of the aptamer surfaces when device reusability is desired.

  • [Show abstract] [Hide abstract]
    ABSTRACT: The detection, isolation and sorting of cells are important tools in both clinical diagnostics and fundamental research. Advances in microfluidic cell sorting devices have enabled scientists to attain improved separation with comparative ease and considerable time savings. Despite the great potential of Lab-on-Chip cell sorting devices for targeting cells with desired specificity and selectivity, this field of research remains unexploited. The challenge resides in the detection techniques which has to be specific, fast, cost-effective, and implementable within the fabrication limitations of microchips. Adhesion-based microfluidic devices seem to be a reliable solution compared to the sophisticated detection techniques used in other microfluidic cell sorting systems. It provides the specificity in detection, label-free separation without requirement for a preprocessing step, and the possibility of targeting rare cell types. This review elaborates on recent advances in adhesion-based microfluidic devices for sorting, detection and enrichment of different cell lines, with a particular focus on selective adhesion of desired cells on surfaces modified with ligands specific to target cells. The effect of shear stress on cell adhesion in flow conditions is also discussed. Recently published applications of specific adhesive ligands and surface functionalization methods have been presented to further elucidate the advances in cell adhesive microfluidic devices.

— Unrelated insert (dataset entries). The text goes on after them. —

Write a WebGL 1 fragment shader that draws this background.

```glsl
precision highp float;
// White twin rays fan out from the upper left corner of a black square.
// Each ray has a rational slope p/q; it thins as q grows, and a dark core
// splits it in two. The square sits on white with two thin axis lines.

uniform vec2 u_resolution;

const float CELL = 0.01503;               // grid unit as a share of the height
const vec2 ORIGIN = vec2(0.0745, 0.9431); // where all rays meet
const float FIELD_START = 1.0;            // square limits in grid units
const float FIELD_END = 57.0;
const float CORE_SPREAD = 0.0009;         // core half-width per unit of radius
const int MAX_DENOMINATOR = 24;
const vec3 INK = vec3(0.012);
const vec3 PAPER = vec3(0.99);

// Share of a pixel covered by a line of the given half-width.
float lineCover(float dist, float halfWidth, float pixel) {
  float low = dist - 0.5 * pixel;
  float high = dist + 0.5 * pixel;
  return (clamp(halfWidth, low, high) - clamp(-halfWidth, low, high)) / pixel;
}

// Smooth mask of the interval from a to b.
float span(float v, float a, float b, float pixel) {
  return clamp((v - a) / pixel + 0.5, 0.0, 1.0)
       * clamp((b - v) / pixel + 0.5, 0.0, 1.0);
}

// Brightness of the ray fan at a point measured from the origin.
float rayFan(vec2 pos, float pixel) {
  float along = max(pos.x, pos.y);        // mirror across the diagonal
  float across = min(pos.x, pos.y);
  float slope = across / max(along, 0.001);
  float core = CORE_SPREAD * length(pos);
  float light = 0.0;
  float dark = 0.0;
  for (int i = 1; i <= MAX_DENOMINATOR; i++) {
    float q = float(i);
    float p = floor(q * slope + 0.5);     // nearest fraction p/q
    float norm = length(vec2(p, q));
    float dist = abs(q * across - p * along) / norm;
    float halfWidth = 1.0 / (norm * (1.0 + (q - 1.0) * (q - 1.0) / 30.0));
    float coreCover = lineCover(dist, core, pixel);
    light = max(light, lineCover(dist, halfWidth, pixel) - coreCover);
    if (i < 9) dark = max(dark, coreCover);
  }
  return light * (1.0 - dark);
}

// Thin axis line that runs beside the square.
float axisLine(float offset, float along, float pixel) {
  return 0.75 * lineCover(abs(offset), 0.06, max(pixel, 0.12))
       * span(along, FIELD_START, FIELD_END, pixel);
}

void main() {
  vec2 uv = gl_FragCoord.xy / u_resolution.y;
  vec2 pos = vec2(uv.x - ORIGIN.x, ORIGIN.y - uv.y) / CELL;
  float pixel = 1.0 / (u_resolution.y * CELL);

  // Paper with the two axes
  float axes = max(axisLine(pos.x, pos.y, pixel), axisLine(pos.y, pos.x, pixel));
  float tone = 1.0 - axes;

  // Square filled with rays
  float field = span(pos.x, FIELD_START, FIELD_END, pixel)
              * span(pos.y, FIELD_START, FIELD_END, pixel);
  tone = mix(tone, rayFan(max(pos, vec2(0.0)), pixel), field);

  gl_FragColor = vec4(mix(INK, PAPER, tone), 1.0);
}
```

    Lab on a Chip 09/2010; 10(22):3043-53. · 5.70 Impact Factor
  • Source
    [Show abstract] [Hide abstract]
    ABSTRACT: This paper describes a temperature-controllable bead affinity chromatography (BAC) in a microsystem for biomarker detection, and preparing samples for matrix-assisted laser desorption/ionization time of flight mass spectrometry (MALDI-TOF MS) analysis. Cancer marker proteins were captured in the microsystem by BAC with RNA aptamer-immobilized microbeads. The captured proteins were then denatured and released from the microbeads by controlling temperature. The microsystem consists of a microreactor for trapping microbeads and a temperature control unit for thermal treatment of the trapped beads. We used polymethylsilxoane or single crystalline silicon in fabricating two different types of reaction chamber to compare the differences in performance originated from the materials. Carcinoembryonic antigen was concentrated and purified from human serum using the microsystem and detected by MALDI-TOF MS to demonstrate the usefulness of the microsystem. The microsystem simplifies a sample preparation process required for protein analysis and cancer biomarker detection, which will accelerate the process of cancer research.
    Analytical and Bioanalytical Chemistry 09/2012; 404(8):2267-75. · 3.66 Impact Factor
  • Source
    [Show abstract] [Hide abstract]
    ABSTRACT: Micro- and nanofabrication has allowed the production of ultra-sensitive, portable, and inexpensive biosensors. These devices generally rely on chemical or biological receptors which recognize a particular compound of interest and relay this recognition event effectively by transduction. Recent advances in RNA and DNA synthesis have enabled the use of aptamers, in vitro generated oligonucleotides, which offer high affinity biomolecular recognition to a theoretically limitless variety of analytes. DNA and RNA aptamers have gained so much attention in the biosensor community, that they have begun competing with more established affinity ligands including enzymes, lectins, and most notably, immunoreceptors such as antibodies. This article reviews the current state-of-the-art of aptasensors, or biosensors that use aptamers as molecular recognition elements, emphasizing the synergy between aptamer-based biosensing and micro- and nanotechnology. Aptasensors developed on micro- and nanoscale platforms based on mass changes, electroanalytical techniques, optical transduction, and purification and separation methods will be covered.
    Microfluidics and Nanofluidics 01/2009; 6(3):347-362. · 3.22 Impact Factor


1 Download